**Aim of the task**
Tally up every line in the records beneath that has "crust", and write down only the total.

[Dataset entries]
[Start of Attachment]

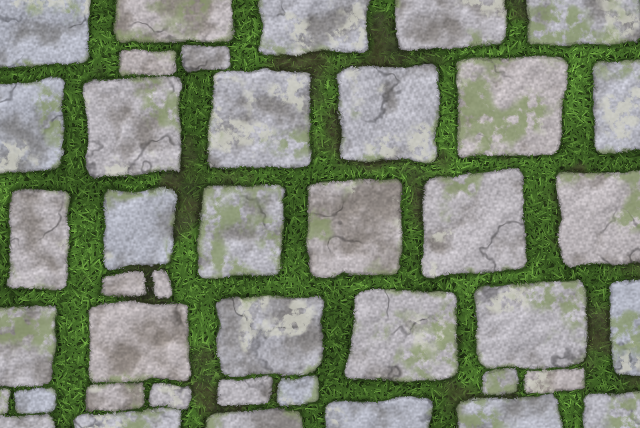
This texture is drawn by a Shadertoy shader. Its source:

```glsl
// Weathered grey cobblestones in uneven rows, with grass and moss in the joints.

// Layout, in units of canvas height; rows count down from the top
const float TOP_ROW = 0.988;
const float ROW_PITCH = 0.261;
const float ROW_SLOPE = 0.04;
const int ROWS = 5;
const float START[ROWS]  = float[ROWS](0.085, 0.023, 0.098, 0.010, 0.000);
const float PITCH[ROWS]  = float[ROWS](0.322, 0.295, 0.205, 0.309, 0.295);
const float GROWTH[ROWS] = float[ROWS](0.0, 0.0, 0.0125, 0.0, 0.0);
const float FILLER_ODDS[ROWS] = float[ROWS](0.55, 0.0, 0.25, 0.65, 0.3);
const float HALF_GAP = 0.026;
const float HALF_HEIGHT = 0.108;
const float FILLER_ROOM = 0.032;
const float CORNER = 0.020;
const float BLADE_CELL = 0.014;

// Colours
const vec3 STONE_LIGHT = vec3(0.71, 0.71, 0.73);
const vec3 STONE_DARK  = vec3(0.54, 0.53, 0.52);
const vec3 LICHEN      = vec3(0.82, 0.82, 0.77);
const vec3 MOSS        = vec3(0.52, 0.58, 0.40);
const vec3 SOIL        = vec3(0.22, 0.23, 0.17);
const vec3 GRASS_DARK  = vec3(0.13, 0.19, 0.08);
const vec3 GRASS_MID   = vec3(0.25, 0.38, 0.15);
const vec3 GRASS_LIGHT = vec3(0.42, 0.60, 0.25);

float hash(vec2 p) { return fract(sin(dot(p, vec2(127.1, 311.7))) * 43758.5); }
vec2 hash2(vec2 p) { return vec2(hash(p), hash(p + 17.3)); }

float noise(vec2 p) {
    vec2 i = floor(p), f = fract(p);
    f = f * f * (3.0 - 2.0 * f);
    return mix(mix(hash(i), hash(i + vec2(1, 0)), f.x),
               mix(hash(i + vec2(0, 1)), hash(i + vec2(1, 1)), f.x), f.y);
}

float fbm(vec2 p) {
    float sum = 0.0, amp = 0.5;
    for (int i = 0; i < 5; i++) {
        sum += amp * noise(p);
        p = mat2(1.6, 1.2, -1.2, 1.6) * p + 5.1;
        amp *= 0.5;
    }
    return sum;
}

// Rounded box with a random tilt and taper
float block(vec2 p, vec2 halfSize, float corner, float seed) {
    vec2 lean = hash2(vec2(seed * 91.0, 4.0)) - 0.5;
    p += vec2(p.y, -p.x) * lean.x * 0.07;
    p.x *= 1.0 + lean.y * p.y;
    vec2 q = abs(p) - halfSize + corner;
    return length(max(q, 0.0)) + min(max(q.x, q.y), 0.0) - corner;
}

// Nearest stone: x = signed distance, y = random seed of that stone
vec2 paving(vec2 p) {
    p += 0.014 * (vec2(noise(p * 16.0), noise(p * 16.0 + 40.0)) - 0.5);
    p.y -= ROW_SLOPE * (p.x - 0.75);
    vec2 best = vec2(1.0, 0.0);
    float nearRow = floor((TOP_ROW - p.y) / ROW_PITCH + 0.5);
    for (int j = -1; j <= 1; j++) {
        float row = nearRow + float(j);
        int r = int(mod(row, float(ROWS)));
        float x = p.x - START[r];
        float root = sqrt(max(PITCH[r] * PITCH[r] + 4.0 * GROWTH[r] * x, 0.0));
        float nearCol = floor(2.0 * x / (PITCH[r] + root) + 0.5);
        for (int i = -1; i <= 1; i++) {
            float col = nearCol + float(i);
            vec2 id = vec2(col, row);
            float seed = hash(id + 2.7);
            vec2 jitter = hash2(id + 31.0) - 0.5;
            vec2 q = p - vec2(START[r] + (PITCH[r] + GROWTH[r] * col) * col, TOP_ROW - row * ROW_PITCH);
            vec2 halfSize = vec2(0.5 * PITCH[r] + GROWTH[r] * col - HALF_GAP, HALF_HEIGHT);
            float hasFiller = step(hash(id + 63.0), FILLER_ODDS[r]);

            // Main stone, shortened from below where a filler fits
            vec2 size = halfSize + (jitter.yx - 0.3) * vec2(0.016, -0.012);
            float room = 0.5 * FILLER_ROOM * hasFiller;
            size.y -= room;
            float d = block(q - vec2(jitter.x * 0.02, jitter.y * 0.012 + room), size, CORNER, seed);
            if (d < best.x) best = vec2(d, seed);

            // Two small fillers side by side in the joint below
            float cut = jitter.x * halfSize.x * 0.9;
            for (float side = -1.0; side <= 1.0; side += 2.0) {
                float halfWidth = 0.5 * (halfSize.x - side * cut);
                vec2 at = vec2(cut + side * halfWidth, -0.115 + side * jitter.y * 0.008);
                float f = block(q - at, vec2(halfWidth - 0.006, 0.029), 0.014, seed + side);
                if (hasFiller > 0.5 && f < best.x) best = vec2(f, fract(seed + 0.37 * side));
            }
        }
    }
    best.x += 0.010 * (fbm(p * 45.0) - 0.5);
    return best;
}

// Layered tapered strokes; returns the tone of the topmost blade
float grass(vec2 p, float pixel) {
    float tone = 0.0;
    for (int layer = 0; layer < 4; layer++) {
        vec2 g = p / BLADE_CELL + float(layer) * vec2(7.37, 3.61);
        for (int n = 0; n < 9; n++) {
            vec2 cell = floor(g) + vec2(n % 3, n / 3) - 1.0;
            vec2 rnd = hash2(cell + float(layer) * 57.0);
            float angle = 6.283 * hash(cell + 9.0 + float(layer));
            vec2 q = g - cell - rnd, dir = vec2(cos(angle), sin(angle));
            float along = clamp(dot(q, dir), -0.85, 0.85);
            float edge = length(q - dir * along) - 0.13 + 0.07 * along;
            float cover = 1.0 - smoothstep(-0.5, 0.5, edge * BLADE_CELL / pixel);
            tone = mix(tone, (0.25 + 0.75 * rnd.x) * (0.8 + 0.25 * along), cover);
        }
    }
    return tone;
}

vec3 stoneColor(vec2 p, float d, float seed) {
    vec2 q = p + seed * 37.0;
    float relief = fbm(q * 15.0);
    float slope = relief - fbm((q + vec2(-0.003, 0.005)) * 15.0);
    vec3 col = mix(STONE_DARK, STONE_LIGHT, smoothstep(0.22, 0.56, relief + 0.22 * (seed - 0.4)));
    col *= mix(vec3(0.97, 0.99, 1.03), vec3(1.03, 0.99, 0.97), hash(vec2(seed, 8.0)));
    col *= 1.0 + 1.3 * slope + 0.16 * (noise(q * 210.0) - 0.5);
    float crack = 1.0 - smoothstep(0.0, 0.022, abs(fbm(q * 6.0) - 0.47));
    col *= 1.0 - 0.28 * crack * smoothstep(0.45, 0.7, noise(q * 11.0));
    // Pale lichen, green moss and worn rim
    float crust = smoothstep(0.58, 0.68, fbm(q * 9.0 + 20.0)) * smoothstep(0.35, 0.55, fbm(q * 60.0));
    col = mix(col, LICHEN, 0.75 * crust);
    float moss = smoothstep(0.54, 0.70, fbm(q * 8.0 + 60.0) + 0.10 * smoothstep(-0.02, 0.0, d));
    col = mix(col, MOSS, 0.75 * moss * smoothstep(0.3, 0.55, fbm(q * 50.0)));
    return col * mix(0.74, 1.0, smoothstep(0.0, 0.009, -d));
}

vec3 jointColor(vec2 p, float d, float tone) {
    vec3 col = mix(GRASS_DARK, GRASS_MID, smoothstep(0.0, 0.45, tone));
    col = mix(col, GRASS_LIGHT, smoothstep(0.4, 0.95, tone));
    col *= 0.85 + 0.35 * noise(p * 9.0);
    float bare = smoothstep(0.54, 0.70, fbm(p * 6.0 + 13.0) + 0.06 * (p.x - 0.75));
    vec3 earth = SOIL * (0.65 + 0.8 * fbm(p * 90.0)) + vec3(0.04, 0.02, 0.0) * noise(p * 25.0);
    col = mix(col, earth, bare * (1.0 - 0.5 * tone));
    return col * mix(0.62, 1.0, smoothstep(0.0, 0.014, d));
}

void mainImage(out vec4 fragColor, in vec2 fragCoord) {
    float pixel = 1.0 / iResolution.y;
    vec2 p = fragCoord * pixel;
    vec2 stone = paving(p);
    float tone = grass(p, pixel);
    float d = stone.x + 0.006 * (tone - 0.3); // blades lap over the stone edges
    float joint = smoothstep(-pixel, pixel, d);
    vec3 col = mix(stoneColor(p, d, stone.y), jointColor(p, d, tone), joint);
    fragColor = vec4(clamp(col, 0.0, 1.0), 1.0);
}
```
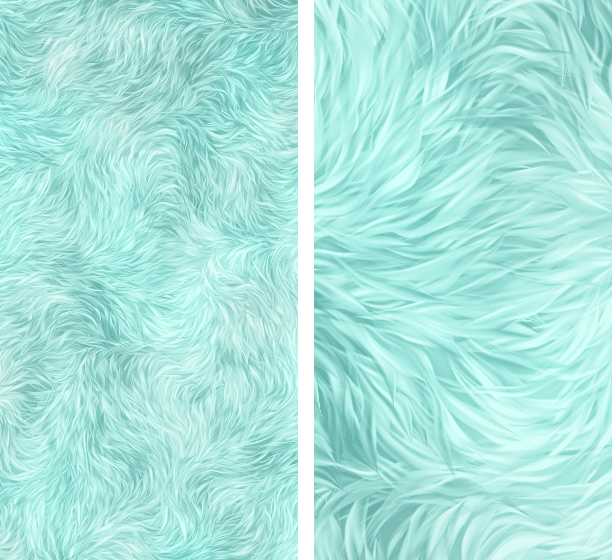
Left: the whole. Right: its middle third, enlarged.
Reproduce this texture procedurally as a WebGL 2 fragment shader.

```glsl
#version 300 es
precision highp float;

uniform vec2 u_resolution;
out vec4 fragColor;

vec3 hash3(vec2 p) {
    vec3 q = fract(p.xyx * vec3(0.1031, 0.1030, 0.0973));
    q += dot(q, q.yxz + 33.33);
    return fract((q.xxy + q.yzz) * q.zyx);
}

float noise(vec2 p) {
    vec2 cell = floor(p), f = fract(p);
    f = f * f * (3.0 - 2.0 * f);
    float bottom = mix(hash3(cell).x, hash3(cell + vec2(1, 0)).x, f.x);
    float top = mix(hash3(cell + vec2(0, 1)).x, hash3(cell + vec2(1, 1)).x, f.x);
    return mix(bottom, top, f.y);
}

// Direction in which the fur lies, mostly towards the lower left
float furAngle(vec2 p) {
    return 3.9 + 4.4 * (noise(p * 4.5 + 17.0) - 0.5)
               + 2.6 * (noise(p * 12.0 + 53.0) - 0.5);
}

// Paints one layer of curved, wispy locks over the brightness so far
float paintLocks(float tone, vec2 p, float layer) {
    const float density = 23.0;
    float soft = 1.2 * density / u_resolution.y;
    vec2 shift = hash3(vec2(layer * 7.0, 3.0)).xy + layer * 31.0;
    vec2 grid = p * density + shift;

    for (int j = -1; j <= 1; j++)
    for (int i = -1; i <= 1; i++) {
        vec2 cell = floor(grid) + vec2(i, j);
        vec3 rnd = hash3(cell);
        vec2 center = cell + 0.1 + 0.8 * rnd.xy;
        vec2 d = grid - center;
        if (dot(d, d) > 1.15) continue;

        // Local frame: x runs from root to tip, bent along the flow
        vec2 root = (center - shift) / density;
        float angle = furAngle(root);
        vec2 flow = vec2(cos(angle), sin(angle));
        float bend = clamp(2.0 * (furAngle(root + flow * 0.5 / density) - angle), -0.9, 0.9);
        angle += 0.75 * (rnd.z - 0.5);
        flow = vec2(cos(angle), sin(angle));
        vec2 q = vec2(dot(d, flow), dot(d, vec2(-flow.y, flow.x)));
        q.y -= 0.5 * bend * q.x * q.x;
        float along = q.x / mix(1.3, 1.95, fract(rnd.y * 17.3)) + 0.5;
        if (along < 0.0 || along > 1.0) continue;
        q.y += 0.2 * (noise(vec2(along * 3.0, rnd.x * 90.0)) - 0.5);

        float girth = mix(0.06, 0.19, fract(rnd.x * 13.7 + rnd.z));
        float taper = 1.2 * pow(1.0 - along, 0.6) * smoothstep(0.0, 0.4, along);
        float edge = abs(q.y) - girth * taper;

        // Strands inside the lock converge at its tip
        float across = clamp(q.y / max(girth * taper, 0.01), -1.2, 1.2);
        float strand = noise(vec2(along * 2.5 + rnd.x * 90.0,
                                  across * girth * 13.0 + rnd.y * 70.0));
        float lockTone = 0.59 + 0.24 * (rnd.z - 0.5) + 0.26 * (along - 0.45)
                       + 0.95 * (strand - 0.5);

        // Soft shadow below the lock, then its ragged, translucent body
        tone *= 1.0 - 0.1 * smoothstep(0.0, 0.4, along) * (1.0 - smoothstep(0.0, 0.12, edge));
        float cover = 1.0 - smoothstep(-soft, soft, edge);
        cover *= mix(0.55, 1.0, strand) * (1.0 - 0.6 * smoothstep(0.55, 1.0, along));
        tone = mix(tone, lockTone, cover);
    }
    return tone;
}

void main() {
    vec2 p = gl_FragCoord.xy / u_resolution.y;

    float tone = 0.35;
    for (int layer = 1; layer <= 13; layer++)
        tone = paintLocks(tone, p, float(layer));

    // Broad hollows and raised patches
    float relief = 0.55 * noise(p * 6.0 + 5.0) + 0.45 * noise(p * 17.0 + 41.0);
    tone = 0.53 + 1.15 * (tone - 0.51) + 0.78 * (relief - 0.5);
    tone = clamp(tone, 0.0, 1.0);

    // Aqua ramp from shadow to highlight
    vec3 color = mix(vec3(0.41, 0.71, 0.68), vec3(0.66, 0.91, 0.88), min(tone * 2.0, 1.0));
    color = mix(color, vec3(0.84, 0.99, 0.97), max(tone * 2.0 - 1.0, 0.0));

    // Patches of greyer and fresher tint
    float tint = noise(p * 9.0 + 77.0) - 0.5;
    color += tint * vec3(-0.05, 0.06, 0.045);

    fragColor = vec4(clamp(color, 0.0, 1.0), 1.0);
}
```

[End of Attachment]

**Written reply**
2